##### THE INPUT

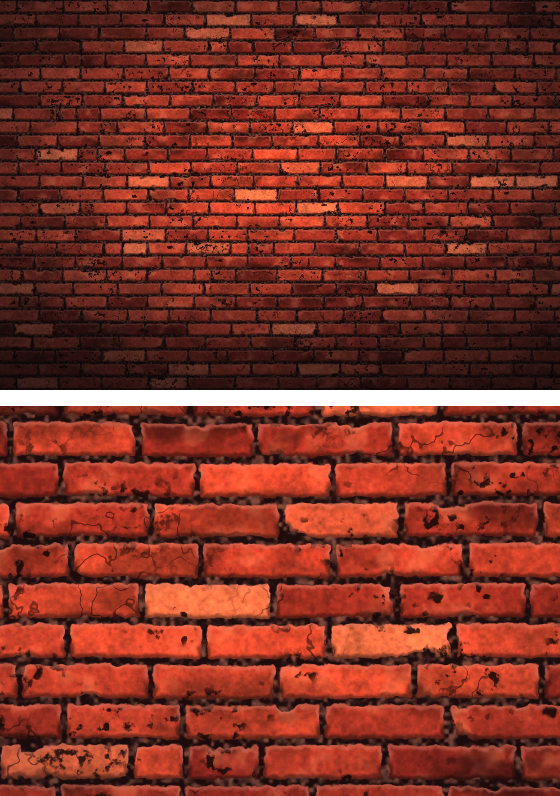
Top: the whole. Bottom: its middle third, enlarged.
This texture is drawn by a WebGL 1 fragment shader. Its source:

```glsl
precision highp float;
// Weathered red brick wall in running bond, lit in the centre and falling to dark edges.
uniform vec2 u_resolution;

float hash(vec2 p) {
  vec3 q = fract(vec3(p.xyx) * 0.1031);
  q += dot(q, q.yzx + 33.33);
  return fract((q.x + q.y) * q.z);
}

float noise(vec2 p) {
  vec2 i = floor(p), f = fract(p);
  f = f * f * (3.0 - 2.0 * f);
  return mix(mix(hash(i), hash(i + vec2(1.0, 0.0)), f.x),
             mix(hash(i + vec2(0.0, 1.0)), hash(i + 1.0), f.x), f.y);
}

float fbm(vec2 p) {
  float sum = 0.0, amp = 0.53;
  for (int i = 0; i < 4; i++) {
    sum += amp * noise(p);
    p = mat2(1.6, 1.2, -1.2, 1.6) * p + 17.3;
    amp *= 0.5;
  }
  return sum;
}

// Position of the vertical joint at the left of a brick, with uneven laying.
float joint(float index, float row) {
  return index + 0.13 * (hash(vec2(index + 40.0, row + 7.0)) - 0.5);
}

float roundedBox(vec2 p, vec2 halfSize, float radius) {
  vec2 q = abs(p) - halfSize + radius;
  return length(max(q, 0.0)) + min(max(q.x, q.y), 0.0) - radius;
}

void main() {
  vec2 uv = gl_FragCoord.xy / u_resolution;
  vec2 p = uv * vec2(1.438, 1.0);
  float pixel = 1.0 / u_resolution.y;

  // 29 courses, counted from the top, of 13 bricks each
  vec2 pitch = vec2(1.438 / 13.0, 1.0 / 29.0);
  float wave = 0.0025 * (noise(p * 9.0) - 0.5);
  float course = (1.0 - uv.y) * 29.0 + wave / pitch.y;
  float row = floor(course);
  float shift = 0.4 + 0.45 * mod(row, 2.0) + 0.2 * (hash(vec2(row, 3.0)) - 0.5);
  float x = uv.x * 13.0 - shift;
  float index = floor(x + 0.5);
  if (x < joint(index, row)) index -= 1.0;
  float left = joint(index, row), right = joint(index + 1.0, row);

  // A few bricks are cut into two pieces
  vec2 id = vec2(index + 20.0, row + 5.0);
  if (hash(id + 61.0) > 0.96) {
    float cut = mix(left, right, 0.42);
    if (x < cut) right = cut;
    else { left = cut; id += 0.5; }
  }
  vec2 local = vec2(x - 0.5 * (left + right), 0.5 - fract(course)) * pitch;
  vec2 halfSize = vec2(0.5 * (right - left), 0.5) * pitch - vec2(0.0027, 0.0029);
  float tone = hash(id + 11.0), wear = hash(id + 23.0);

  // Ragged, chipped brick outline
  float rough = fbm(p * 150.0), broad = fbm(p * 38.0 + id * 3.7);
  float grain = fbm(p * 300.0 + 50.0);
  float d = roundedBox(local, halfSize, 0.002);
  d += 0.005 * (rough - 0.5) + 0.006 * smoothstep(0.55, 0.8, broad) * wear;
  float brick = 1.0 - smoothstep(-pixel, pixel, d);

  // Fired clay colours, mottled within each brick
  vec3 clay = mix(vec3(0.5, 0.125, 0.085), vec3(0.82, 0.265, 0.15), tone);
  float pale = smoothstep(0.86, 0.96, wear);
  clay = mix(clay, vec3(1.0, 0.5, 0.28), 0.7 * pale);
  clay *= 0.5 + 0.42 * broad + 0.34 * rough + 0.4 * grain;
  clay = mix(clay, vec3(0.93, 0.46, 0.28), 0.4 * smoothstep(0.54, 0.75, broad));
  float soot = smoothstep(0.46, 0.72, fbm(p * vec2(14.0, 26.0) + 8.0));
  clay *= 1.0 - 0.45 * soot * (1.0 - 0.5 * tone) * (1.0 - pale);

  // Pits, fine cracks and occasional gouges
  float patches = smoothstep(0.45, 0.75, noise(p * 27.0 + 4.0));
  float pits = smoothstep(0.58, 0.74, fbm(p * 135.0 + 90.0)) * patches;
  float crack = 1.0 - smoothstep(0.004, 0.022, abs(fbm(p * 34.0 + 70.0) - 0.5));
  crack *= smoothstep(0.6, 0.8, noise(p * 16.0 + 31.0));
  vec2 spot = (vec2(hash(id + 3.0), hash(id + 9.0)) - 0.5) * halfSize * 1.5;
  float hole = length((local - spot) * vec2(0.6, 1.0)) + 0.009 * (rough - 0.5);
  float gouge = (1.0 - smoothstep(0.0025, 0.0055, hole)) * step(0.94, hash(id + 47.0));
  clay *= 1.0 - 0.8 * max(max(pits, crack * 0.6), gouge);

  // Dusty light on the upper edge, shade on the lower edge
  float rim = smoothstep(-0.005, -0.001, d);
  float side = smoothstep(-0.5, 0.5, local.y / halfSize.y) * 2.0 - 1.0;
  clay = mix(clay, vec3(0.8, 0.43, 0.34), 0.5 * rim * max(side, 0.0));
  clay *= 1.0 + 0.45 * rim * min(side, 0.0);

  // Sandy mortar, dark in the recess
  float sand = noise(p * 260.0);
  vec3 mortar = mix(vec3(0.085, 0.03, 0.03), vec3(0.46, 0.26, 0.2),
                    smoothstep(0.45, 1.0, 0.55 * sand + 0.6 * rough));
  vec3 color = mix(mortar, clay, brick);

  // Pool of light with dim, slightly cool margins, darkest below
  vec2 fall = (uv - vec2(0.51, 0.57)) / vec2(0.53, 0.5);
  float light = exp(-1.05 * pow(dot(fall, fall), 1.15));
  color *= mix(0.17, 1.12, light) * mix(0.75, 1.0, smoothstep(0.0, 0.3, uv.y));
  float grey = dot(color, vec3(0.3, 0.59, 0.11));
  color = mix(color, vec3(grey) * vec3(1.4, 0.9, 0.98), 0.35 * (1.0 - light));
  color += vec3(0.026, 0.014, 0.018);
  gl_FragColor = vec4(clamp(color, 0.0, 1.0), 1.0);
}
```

##########
##### THE INPUT

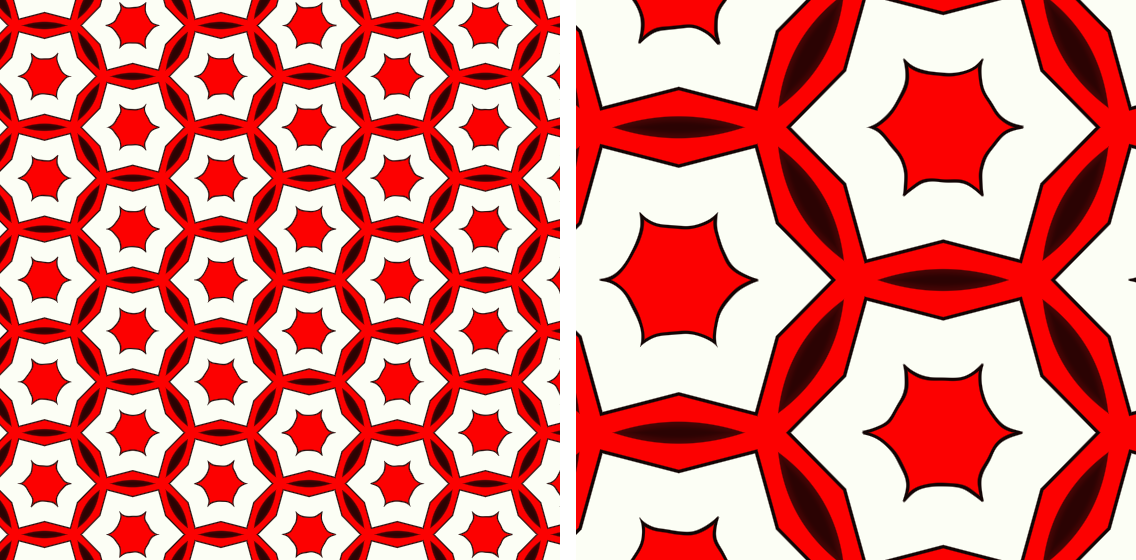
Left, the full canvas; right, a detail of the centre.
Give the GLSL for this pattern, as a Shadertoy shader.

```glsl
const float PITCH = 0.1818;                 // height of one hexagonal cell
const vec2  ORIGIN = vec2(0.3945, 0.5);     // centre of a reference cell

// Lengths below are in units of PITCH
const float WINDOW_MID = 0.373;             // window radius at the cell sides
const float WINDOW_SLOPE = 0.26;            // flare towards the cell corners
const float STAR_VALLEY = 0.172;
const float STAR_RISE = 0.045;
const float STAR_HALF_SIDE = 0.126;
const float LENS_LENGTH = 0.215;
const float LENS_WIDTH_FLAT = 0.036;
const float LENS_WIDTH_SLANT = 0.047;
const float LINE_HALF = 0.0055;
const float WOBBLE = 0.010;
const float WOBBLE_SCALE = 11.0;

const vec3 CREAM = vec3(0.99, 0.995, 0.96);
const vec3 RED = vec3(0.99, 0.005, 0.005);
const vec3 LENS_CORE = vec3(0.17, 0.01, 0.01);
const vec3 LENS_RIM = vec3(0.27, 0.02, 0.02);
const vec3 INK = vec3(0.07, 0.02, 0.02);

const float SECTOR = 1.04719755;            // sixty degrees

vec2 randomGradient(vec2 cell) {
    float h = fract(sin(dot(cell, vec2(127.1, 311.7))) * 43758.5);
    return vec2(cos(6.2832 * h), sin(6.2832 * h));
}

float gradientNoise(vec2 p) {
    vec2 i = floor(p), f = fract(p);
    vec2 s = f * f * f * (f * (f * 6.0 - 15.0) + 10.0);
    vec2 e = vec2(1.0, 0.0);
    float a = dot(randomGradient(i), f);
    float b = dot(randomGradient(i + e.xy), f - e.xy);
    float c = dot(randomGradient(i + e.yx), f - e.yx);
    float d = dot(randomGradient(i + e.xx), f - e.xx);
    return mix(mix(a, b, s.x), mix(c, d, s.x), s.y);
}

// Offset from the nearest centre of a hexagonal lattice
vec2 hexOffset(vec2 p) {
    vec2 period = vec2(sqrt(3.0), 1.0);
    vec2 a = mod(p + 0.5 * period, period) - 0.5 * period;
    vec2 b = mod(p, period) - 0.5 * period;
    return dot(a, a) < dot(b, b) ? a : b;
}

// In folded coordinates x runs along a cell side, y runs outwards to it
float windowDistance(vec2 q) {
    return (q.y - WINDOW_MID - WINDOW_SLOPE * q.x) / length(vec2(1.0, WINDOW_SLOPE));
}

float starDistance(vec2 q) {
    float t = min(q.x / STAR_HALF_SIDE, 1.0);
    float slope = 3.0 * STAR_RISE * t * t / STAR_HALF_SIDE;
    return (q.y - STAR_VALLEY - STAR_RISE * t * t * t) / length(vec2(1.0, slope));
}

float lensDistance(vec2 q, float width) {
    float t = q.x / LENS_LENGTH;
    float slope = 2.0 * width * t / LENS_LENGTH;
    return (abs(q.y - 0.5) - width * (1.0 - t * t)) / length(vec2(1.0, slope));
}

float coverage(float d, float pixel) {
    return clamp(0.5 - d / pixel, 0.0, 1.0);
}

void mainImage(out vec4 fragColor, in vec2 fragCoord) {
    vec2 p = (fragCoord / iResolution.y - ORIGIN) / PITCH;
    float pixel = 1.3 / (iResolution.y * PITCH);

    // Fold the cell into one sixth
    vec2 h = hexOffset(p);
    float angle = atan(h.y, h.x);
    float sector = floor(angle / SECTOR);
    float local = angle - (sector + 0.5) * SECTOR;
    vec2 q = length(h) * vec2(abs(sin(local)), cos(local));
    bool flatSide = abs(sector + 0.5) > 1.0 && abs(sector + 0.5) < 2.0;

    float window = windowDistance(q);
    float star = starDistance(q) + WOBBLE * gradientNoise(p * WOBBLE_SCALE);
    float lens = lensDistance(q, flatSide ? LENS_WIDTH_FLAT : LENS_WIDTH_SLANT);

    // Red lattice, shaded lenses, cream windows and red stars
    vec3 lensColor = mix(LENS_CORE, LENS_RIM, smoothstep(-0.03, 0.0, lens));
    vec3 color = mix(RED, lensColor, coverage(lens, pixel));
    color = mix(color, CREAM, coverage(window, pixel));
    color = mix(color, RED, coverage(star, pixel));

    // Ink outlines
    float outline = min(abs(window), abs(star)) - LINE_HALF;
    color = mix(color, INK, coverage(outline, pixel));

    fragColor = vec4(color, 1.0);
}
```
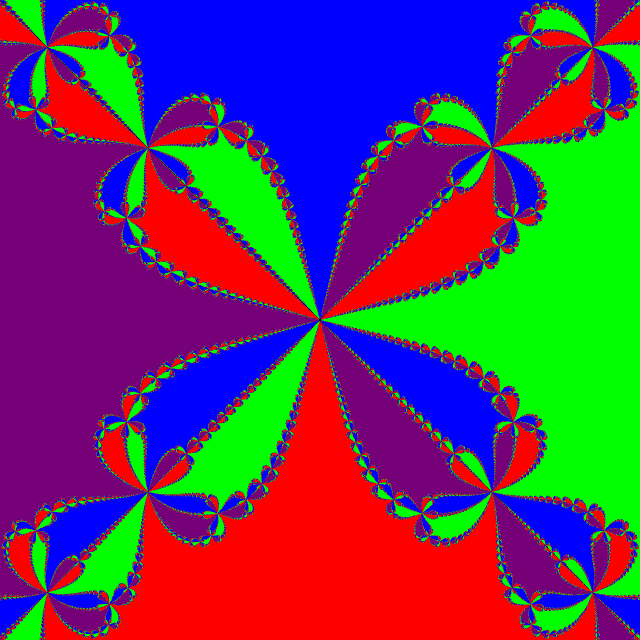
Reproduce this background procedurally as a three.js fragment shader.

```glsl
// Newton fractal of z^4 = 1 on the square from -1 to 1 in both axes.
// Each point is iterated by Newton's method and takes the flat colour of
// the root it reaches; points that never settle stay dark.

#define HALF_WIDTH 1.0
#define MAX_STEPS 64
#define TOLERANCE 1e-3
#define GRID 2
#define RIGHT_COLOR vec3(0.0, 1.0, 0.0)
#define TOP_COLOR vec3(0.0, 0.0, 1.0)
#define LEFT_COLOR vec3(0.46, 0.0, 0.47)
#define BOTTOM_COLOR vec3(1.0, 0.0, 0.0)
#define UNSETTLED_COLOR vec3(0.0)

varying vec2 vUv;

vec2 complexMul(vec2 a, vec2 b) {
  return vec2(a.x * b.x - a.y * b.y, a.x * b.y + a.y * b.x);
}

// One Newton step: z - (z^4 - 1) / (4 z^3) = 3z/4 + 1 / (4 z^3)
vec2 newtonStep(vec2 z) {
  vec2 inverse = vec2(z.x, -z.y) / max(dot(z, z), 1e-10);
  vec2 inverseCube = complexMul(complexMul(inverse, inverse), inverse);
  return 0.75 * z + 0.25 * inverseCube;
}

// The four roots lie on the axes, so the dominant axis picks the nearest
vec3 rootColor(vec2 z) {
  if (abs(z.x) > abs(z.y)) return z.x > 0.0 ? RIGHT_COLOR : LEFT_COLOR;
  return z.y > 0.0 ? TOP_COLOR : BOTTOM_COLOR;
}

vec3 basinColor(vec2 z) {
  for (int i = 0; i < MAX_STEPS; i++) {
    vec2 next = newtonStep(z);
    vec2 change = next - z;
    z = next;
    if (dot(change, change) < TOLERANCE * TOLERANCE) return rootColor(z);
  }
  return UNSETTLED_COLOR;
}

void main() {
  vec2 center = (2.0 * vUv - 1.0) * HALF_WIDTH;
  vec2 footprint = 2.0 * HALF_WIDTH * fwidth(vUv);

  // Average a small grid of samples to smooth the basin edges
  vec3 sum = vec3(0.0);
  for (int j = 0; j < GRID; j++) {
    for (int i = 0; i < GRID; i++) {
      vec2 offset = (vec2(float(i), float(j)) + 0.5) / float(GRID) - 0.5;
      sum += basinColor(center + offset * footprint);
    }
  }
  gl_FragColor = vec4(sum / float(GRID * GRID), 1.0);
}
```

##########

▶ WORK ITEM: Every line in the records above that contains the word "footprint" should be copied out.

▶ COMPLETED EXERCISE:
  vec2 footprint = 2.0 * HALF_WIDTH * fwidth(vUv);
      sum += basinColor(center + offset * footprint);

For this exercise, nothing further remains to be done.